DETROIT -- Volkswagen could launch a self-driving electric minivan in five years if there is enough interest in the retro-styled I.D. Buzz concept, whose design harks back to the iconic hippie-era Microbus but also previews a potential ride-sharing people-mover to challenge ride-hailing companies such as Uber.
VW is presenting the concept at this week's Detroit auto show. It could come as early as 2022 if management signs off on the project, VW brand design chief Klaus Bischoff said.
"We're hoping that showing this will increase the chances of realization," Bischoff told Automotive News Europe at a press event here Sunday on the eve of the show.

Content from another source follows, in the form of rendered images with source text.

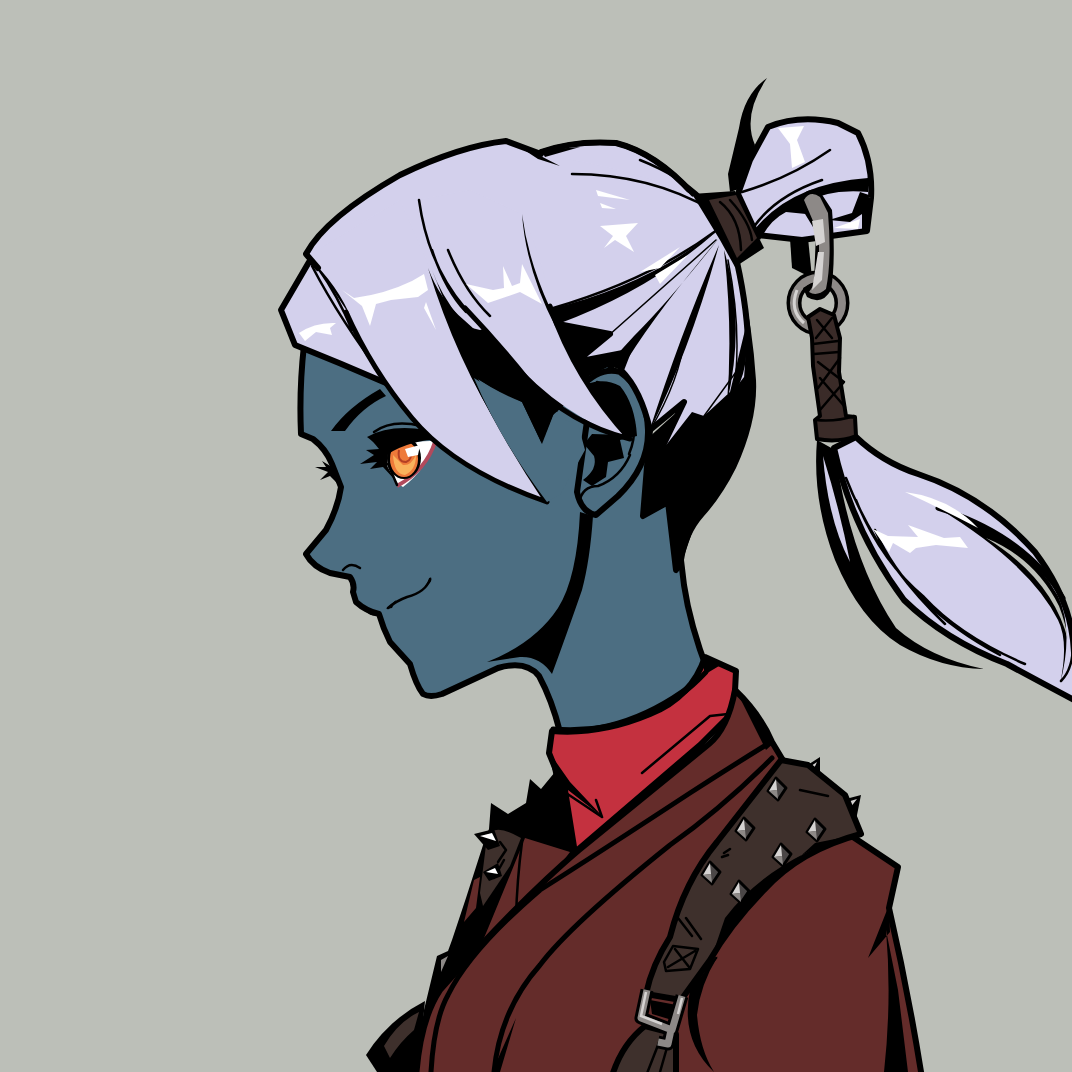
<!DOCTYPE html>
<html lang="en">
<head>
<meta charset="utf-8">
<title>Profile portrait with silver ponytail</title>
<style>
:root{--backdrop:#bcbfb8;--ink:#000;--skin:#4c6e82;--hair:#d3d0ec;--shine:#fff;--collar:#c4313f;--robe:#642c2a;--leather:#3e302c;--wrap:#3a2b28;--steel:#8d8987;--steel-light:#d5d3d2;--steel-dark:#4b4747;--iris:#ee7a3a;--iris-glow:#f9b25c;--lid:#b24a5c}
html,body{margin:0;padding:0;overflow:hidden;background:var(--backdrop)}
svg{display:block;width:1072px;height:1072px}
.outline{stroke:var(--ink);stroke-width:6;stroke-linejoin:round;stroke-linecap:round}
.line{fill:none;stroke:var(--ink);stroke-width:2.5;stroke-linecap:round;stroke-linejoin:round}
.hairline{fill:none;stroke:var(--ink);stroke-width:1.5;stroke-linecap:round}
.bold{stroke-width:5}
.ink{fill:var(--ink)}
.skin{fill:var(--skin)}
.hair{fill:var(--hair)}
.shine{fill:var(--shine)}
.collar{fill:var(--collar)}
.robe{fill:var(--robe)}
.leather{fill:var(--leather)}
.wrap{fill:var(--wrap)}
.thin{stroke-width:4}
</style>
</head>
<body>
<svg viewBox="0 0 1072 1072" role="img" aria-label="Profile portrait of a blue-skinned figure with silver hair, a red collar and a spiked leather strap">
<defs>
<g id="stud">
<path fill="var(--steel-dark)" stroke="var(--ink)" stroke-width="3" stroke-linejoin="round" d="M-1-11 9-1 1 11-9 2Z"/>
<path fill="var(--steel-light)" d="M-1-10 0 1-8 2Z"/>
<path fill="var(--steel)" d="M-8 2 0 1 1 10Z"/>
</g>
</defs>
<rect width="1072" height="1072" fill="var(--backdrop)"/>

<g id="far-shoulder">
<path class="ink" d="M366 1055Q388 1020 425 1001L418 1072H377Z"/>
<path class="leather" d="M384 1046Q398 1022 419 1012L414 1030Q400 1042 390 1058Z"/>
<path class="ink" d="M437 956 448 951 452 940 466 898 484 842 489 829 491 803 508 814 526 803 530 779 541 789 555 772 585 860 500 950 415 1072 424 1010Z"/>
<path class="leather" d="M487 837Q494 822 521 838L510 866 483 906 480 893Z"/>
<path class="line" d="M500 842 506 850 498 862M504 860 494 878"/>
<path class="ink" d="M474 834 494 829 500 846 488 850ZM483 872 498 863 502 876 489 881Z"/>
<path class="shine" d="M480 836 492 833 496 841ZM486 872 495 868 498 874Z"/>
<path class="robe" d="M474 880 480 877 476 908 464 922ZM525 838 570 852 520 918 474 962Q500 900 525 838Z"/>
<path fill="var(--steel)" d="M441 960 448 956 441 972Z"/>
<path class="line" d="M522 842Q517 880 516 918"/>
</g>

<g id="nape">
<path class="ink" d="M740 270Q753 330 756 380Q758 420 736 468Q722 496 704 516Q688 534 684 560L676 574 664 500 641 519 646 440 690 400Z"/>
</g>

<g id="head-and-neck">
<path class="skin outline" d="M304 345Q299 390 301 434L313 439Q326 449 332 464L341 487Q338 508 326 530L306 554Q313 567 330 573L350 577Q355 584 353 592L356 602Q366 611 379 614Q383 628 390 642L410 664Q416 685 423 694Q430 698 442 694L498 668Q526 660 539 676Q552 700 560 732Q640 732 708 672Q690 625 684 585L681 560 676 570 668 502 643 516 650 430 600 350 400 340Z"/>
<path class="ink" d="M684 556 676 570 669 505 642 518 650 440 690 430 710 480Z"/>
<path class="ink" d="M580 512 593 516Q590 560 582 590Q566 636 552 674Q540 656 520 657L487 662Q535 643 558 608Q577 578 580 512Z"/>
<path class="line" d="M343 570Q350 561 360 568"/>
<path class="line" d="M388 608Q396 601 407 597Q426 592 430 579"/>
<path class="ink" d="M425 586Q433 583 431 577ZM386 609 396 600 392 608Z"/>
<path class="line" d="M379 614Q372 616 366 610"/>
</g>

<g id="eye">
<path class="ink" d="M331 431Q348 407 380 389L386 396Q362 407 345 431Z"/>
<path class="ink" d="M315 467 326 467 322 461 337 470 341 487 330 476 320 480 328 472Z"/>
<path class="shine" d="M384 455Q404 440 434 441Q428 468 403 487Q390 480 384 455Z"/>
<path fill="none" stroke="var(--lid)" stroke-width="4" d="M435 442Q426 470 397 486"/>
<ellipse cx="404" cy="458" rx="17" ry="21" fill="var(--ink)"/>
<ellipse cx="404" cy="459" rx="14" ry="18" fill="var(--iris)"/>
<path fill="var(--iris-glow)" d="M393 455Q394 474 405 475Q416 470 416 455Q411 466 403 465Z"/>
<path fill="none" stroke="#b33f24" stroke-width="2" d="M399 450Q397 462 406 462Q413 459 410 452"/>
<path class="shine" d="M405 449 420 445 418 455 408 457Z"/>
<path class="ink" d="M367 437Q390 424 426 430L442 439Q410 440 388 454L387 466 395 480 383 467 370 469 377 462 360 464 374 455 366 450 379 449Q372 440 367 437Z"/>
<path class="line" d="M374 432Q392 419 421 426"/>
<path class="line" d="M388 464 397 485"/>
</g>

<g id="ear">
<path class="skin outline" d="M580 388Q600 366 620 372Q647 391 648 430Q649 466 618 496L596 515Q581 512 577 492L590 400Z"/>
<path class="ink" d="M580 387Q602 376 620 386Q635 404 637 436L620 440 624 458 608 462 606 477 592 486 583 480Q598 469 594 456L584 444 592 434 625 435 590 405Z"/>
<path class="line" d="M597 382Q628 390 634 425Q635 440 629 454M579 503Q582 486 598 486Q620 478 630 455"/>
</g>

<g id="hair-mass">
<path class="ink" d="M430 268 550 300 620 285 640 350 590 375 575 396 553 415 542 444 522 402Q496 388 472 375L512 420 480 400Z"/>
<path class="hair outline" d="M541 152Q575 140 616 143Q656 153 693 194L722 215 737 262Q752 330 747 378L727 404 706 418 697 434 660 452 684 402 650 430Q641 390 621 370L628 352 576 362 610 334 558 324 548 306 500 260Z"/>
<path class="ink" d="M550 309Q640 285 716 232Q650 290 558 324ZM574 363 612 360 634 336Q670 300 719 238Q650 320 621 370L610 366 580 380Z"/>
<path class="ink" d="M719 245Q690 350 649 432Q682 330 719 245ZM724 250Q746 320 727 403Q733 330 724 250ZM745 330Q752 380 722 408L697 434 660 453 692 412 704 416 730 392Z"/>
<path class="hairline" d="M685 335Q680 380 650 430M728 260Q740 320 736 372L704 416M716 240 590 352"/>
<path class="hair" d="M306 254Q325 218 400 175Q460 146 506 141L545 155Q640 170 700 198L719 228Q650 285 550 309L480 330 320 290Z"/>
<path class="line bold" d="M541 152Q575 140 616 143Q656 153 693 194"/>
<path class="ink" d="M506 138 560 166 538 159ZM541 150 580 147 545 157Z"/>
<path class="line" d="M572 174Q650 174 712 210M640 160Q680 176 702 198M550 309Q650 280 717 230"/>
<path class="shine" d="M600 226 638 223 626 236 634 252 615 240 604 248 613 236ZM596 190 630 200 598 196ZM640 272 680 247 660 268ZM655 275 688 255 660 284ZM600 203 616 209 602 208Z"/>
</g>

<g id="fringe">
<path class="hair outline" d="M309 262 281 310 295 345Q340 363 386 383L400 380 350 310 318 262Z"/>
<path class="line" d="M312 266Q340 320 389 385M318 268Q338 296 352 330"/>
<path class="shine" d="M299 333Q315 322 336 323L330 328 332 335 316 332 305 341Z"/>
<path class="hair" d="M307 256Q338 285 352 320Q378 376 412 418Q455 470 547 502Q494 430 464 345L430 268 400 200Z"/>
<path class="line bold" d="M346 312Q372 370 412 418Q455 470 547 502Q505 440 473 374"/>
<path class="ink" d="M428 268Q440 300 464 320L515 366Q528 392 553 412L522 402Q496 392 472 375L505 437Q456 360 428 268Z"/>
<path class="skin" d="M474 378Q496 393 522 404L541 444 553 416 578 424 585 450 560 495 547 502Q500 440 474 378Z"/>
<path class="ink" d="M522 402 542 444 554 413Z"/>
<path class="hair" d="M418 200Q440 280 488 330Q550 414 632 440Q580 388 553 318Q543 255 522 214L470 190Z"/>
<path class="line bold" d="M465 308Q500 345 528 380Q570 424 630 439Q575 380 550 306"/>
<path class="ink" d="M522 214Q528 260 550 308L556 328Q526 270 522 214ZM432 270Q452 326 528 381L558 412Q505 398 474 376Z"/>
<path class="line" d="M419 200Q428 265 465 308M432 250Q445 290 466 312M448 250Q465 292 490 316"/>
<path class="outline" fill="none" d="M318 268 306 254Q325 218 400 175Q460 146 506 141L541 154"/>
<path class="shine" d="M342 290 354 298Q385 294 412 281L424 274 428 290 418 297 391 300 376 304 370 326 362 306ZM466 284 493 290 504 288 503 266 512 286 520 283 522 264 537 294 542 304 520 292 488 303 480 296ZM426 302 436 330 424 308Z"/>
</g>

<g id="topknot">
<path class="ink" d="M767 78Q744 94 739 128L728 174 730 192 742 188 755 145Q742 115 767 78Z"/>
<path class="hair outline" d="M738 194 750 160 768 127Q800 114 838 123L858 133Q873 162 871 198L867 231 802 240 757 235Z"/>
<path class="ink" d="M752 233Q788 184 868 178L868 192Q830 188 800 204L806 214 786 212Q770 220 760 240ZM829 220 852 213 860 192 869 195 866 233 830 238 862 229 862 214 850 222Z"/>
<path class="line" d="M742 192Q790 178 830 150M753 228Q775 196 822 180"/>
<path class="shine" d="M778 128 804 126 797 140 805 162 792 168 790 144ZM834 228 860 219 858 229Z"/>
<path class="ink" d="M692 194 735 191 760 240 764 248 735 267 720 240Z"/>
<path class="wrap" d="M709 200 736 195 757 238 737 258 726 235Z"/>
<path class="line" d="M720 202Q740 218 741 250M730 200Q750 222 752 240"/>
</g>

<g id="ponytail">
<path class="ink" d="M817 440Q812 500 835 560Q860 620 900 645Q940 668 984 669Q930 658 896 628Q850 560 835 450Z"/>
<path class="hair" d="M823 456Q828 520 850 562Q840 510 823 456Z"/>
<path class="hair outline" d="M834 448 856 437Q882 462 918 474Q985 496 1035 552Q1068 596 1073 640L1078 702Q1040 682 1007 664Q945 640 904 600Q852 530 834 448Z"/>
<path class="ink" d="M938 508Q1025 535 1058 596Q1074 630 1060 684Q1069 642 1058 620Q1030 564 938 508Z"/>
<path fill="var(--backdrop)" d="M986 538Q1035 558 1059 606Q1066 624 1068 640Q1052 578 986 538Z"/>
<path class="line" d="M846 478Q878 560 945 624M856 500Q880 560 924 597Q960 636 1025 664M875 530Q908 606 1000 655M1073 640Q1074 668 1061 681"/>
<path class="line bold" d="M938 508Q1025 535 1063 598"/>
<path class="shine" d="M873 529 888 536 918 537 908 525 944 538 960 537 968 548 936 545 916 548 910 553 893 543 889 552ZM905 492Q950 498 978 528Q940 508 905 492Z"/>
</g>

<g id="hair-clasp">
<path class="ink" d="M790 238 808 238 812 278 792 268Z"/>
<ellipse cx="818" cy="303" rx="24" ry="25" fill="none" stroke="var(--ink)" stroke-width="15"/>
<ellipse cx="818" cy="303" rx="24" ry="25" fill="none" stroke="var(--steel)" stroke-width="8"/>
<path fill="none" stroke="var(--steel-light)" stroke-width="3" d="M797 290Q789 310 804 323"/>
<path class="ink" d="M799 204Q803 187 819 190L832 210Q836 260 831 290Q822 306 807 297L803 288 814 282 816 232Z"/>
<path fill="var(--steel)" d="M804 200Q810 190 820 197L828 213Q832 260 826 289Q817 297 809 292L819 277 819 235Z"/>
<path fill="var(--steel-light)" d="M812 221 823 219 825 242 816 246ZM818 252 824 252 822 280 812 290Z"/>
<path class="wrap outline thin" d="M808 317 820 309 834 315 840 338 839 372 846 416 855 417 856 436Q838 443 817 439L815 420 820 416 813 366 812 338Z"/>
<path class="line" d="M813 344 838 341M814 354 839 352M820 410 844 382 818 362M818 388 840 358M820 378 845 407M816 420Q836 422 854 416M817 320 832 338M832 318 816 338"/>
</g>

<g id="collar">
<path class="collar outline" d="M552 731Q600 735 650 714Q692 697 705 657L736 671 734 711 700 745 574 853 560 780 549 753Z"/>
<path class="line bold" d="M553 729Q600 733 647 715Q680 700 706 672"/>
<path class="ink" d="M704 655 724 663 704 675ZM549 752 570 782 604 818 568 790 578 853 567 846Z"/>
<path class="line" d="M642 773 710 716 728 714M566 793 602 817 596 800"/>
</g>

<g id="robe">
<path class="robe outline" d="M735 690Q760 714 772 742L784 762 850 835 898 867 889 908Q908 990 922 1078H416Q420 1020 440 990Q520 900 579 850L709 744Q728 728 735 690Z"/>
<path class="line bold" d="M771 742Q735 764 690 793Q600 852 540 890Q470 950 448 995Q434 1020 431 1072"/>
<path class="line bold" d="M772 758Q722 808 670 845Q570 925 540 965Q500 1010 494 1072"/>
<path class="ink" d="M735 688 775 742 766 750ZM889 905 868 958 890 932ZM886 930 898 990 908 1072 884 1072Q892 1000 886 930ZM718 956Q700 985 697 1015Q700 1050 714 1072Q680 1040 690 990ZM516 1018 492 1072H500Z"/>
<path class="line" d="M716 958Q696 980 692 1020"/>
</g>

<g id="strap">
<path class="ink" d="M803 768 820 757 820 782ZM842 800 861 795 856 820Z"/>
<path fill="var(--steel-light)" d="M808 768 817 762 812 773ZM847 802 857 799 850 808Z"/>
<path class="leather outline" d="M781 760 808 765 845 795 861 834Q800 850 764 890Q730 925 710 960L681 1000 646 994Q652 965 670 937Q684 882 717 842Z"/>
<path class="ink" d="M860 834 815 843 752 900Q728 930 710 962L725 918Q770 858 861 832Z"/>
<path class="line" d="M800 790 828 796M686 918 701 939M678 918 692 936M664 962 673 946 698 949 690 969 666 971ZM668 967 695 951M675 949 689 967M724 853 730 849M722 857 728 855"/>
<use href="#stud" x="777" y="789"/>
<use href="#stud" x="745" y="829"/>
<use href="#stud" x="816" y="830"/>
<use href="#stud" x="782" y="855"/>
<use href="#stud" x="711" y="873"/>
<use href="#stud" x="740" y="892"/>
<path class="leather outline" d="M612 1076Q622 1044 645 1026L676 1034 676 1076Z"/>
<path class="line" d="M660 1040 646 1076M668 1044 660 1072"/>
<path class="ink" d="M650 1000 682 1006 672 1020 652 1014Z"/>
<path fill="none" stroke="var(--ink)" stroke-width="13" stroke-linejoin="round" d="M647 990 641 1018 672 1030 682 996M671 1030 668 1044 658 1042"/>
<path fill="none" stroke="var(--steel)" stroke-width="7" stroke-linejoin="round" d="M647 990 641 1018 672 1030 682 996M671 1030 668 1044 658 1042"/>
<path fill="none" stroke="var(--steel-light)" stroke-width="2.5" d="M646 992 641 1016 662 1024M682 998 678 1014"/>
</g>
</svg>
</body>
</html>
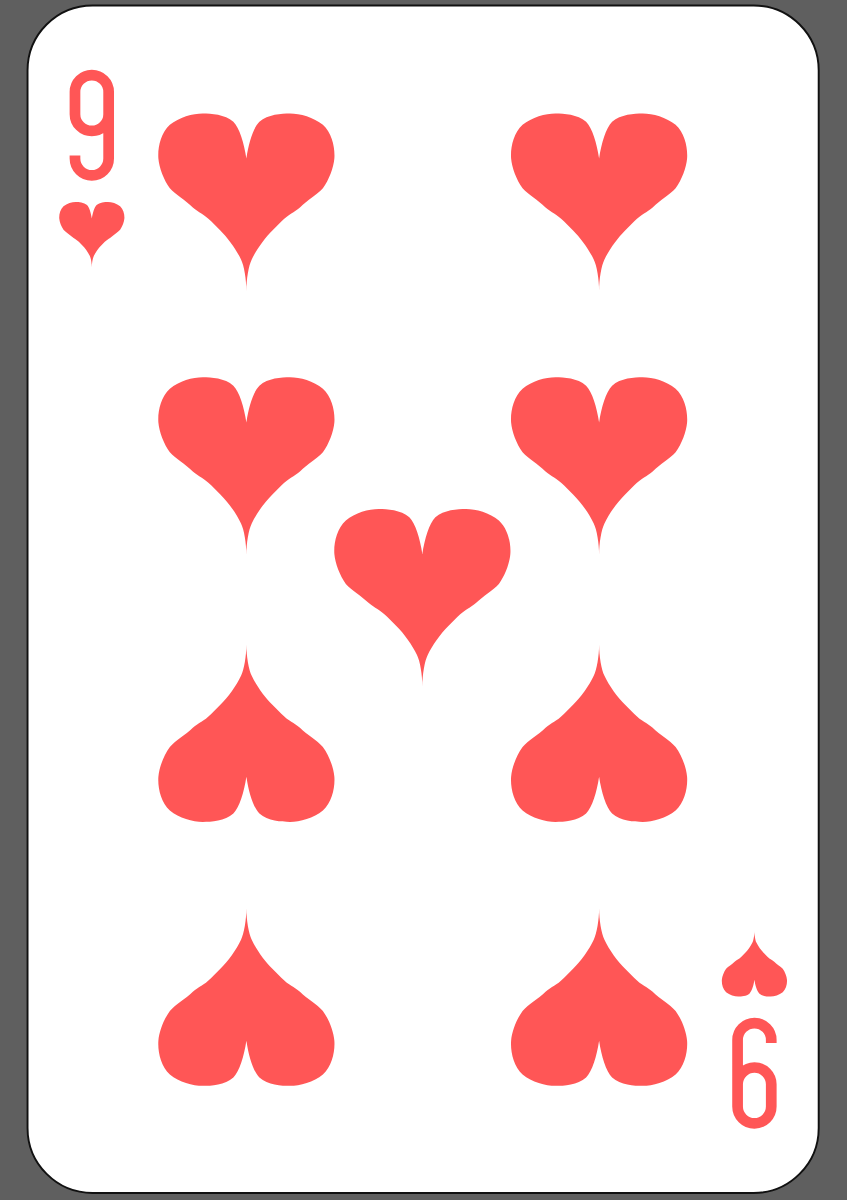
<!DOCTYPE html>
<html lang="en">
<head>
<meta charset="utf-8">
<title>Nine of Hearts</title>
<style>
  :root {
    --table: #5f5f5f;
    --card: #ffffff;
    --card-edge: #111111;
    --heart-red: #ff5656;
  }
  html, body {
    margin: 0;
    padding: 0;
    width: 847px;
    height: 1200px;
    overflow: hidden;
    background: var(--table);
  }
  .playing-card {
    display: block;
    width: 847px;
    height: 1200px;
  }
  .card-face { fill: var(--card); stroke: var(--card-edge); stroke-width: 2.5; }
  .pip { fill: var(--heart-red); }
  .rank-nine {
    fill: none;
    stroke: var(--heart-red);
    stroke-width: 14;
    stroke-linejoin: round;
  }
</style>
</head>
<body>
<svg class="playing-card" viewBox="0 0 1107 1568" xmlns="http://www.w3.org/2000/svg" role="img" aria-label="Nine of hearts playing card">
  <defs>
    <path id="heart" d="M0,-58 C-3,-78 -9,-98 -17,-106 C-28,-116 -46,-117 -57,-117 C-70,-117 -88,-112 -100,-102 C-112,-91 -116,-72 -115,-58 C-114,-46 -108,-30 -100,-19 C-92,-10 -80,-4 -70,6 C-62,13 -56,14 -46,24 L-34,36 C-24,46 -13,61 -7,74 C-3,82 0,100 0,115 C0,100 3,82 7,74 C13,61 24,46 34,36 L46,24 C56,14 62,13 70,6 C80,-4 92,-10 100,-19 C108,-30 114,-46 115,-58 C116,-72 112,-91 100,-102 C88,-112 70,-117 57,-117 C46,-117 28,-116 17,-106 C9,-98 3,-78 0,-58 Z"/>
    <g id="corner-index">
      <path class="rank-nine" d="M142,120 A22,22 0 0 0 98,120 V149 A22,22 0 0 0 142,149 M142,120 V207 A22,22 0 0 1 98,207 V203"/>
      <use href="#heart" class="pip" transform="translate(120 307) scale(0.37)"/>
    </g>
  </defs>

  <rect class="card-face" x="36" y="7" width="1034" height="1552" rx="85" ry="85"/>

  <use href="#corner-index" class="corner-top"/>
  <use href="#corner-index" class="corner-bottom" transform="rotate(180 553 783)"/>

  <g class="pips-upright">
    <use href="#heart" class="pip" x="322" y="265"/>
    <use href="#heart" class="pip" x="783" y="265"/>
    <use href="#heart" class="pip" x="322" y="610"/>
    <use href="#heart" class="pip" x="783" y="610"/>
    <use href="#heart" class="pip" x="552" y="782"/>
  </g>
  <g class="pips-inverted">
    <use href="#heart" class="pip" transform="translate(322 957) rotate(180)"/>
    <use href="#heart" class="pip" transform="translate(783 957) rotate(180)"/>
    <use href="#heart" class="pip" transform="translate(322 1302) rotate(180)"/>
    <use href="#heart" class="pip" transform="translate(783 1302) rotate(180)"/>
  </g>
</svg>
</body>
</html>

The I.D. Buzz is the third concept off the MEB electric car architecture after last year's BUDD-e and I.D. hatchback. Its name is a word play on "bus" and refers to the silent "buzzing" of the drive system.
The concept can seat up to eight people and has a 270-mile (434 km) range under U.S. standards or 600 km (373 miles) under the more generous EU testing cycle.
Bischoff said the MEB's flexibility, with its chocolate bar-style flat battery housed in the floor, finally allowed designers the freedom to recreate the proportions of the original Microbus with its flat nose.
It takes less than 30 minutes to charge the 111 kilowatt-hour battery to 80 percent capacity at a power of 150 kW, and can additionally be recharged wirelessly via induction. An electric motor on each axle means the system can deliver just over 200 horsepower.
The concept also accommodates an electric architecture that allows not just for augmented reality-enhanced heads-up displays, it can also offer piloted driving.
VW claimed the I.D. Buzz is world's first fully autonomous multi-purpose vehicle. A production version could be used by VW's new Moia mobility services division set up to challenge Uber and other ride-hailing companies in the growing car-sharing market add.
The concept can be switched to the fully autonomous "I.D. Pilot" mode by a slight push on the steering wheel, which makes the steering wheel retract into the instrument panel. Drivers can then turn their seats towards the rear, facing their fellow travelers.
Still reeling from the legal aftershocks from its decade-long diesel emissions fraud, Volkswagen aims to sell 1 million battery electric vehicles worldwide by 2025. In the process VW brand CEO Herbert Diess told reporters in November that the brand was reversing its strategy and would no longer offer diesels in the U.S. in the future. "We are making electric mobility the new trademark of Volkswagen," Diess said in a statement.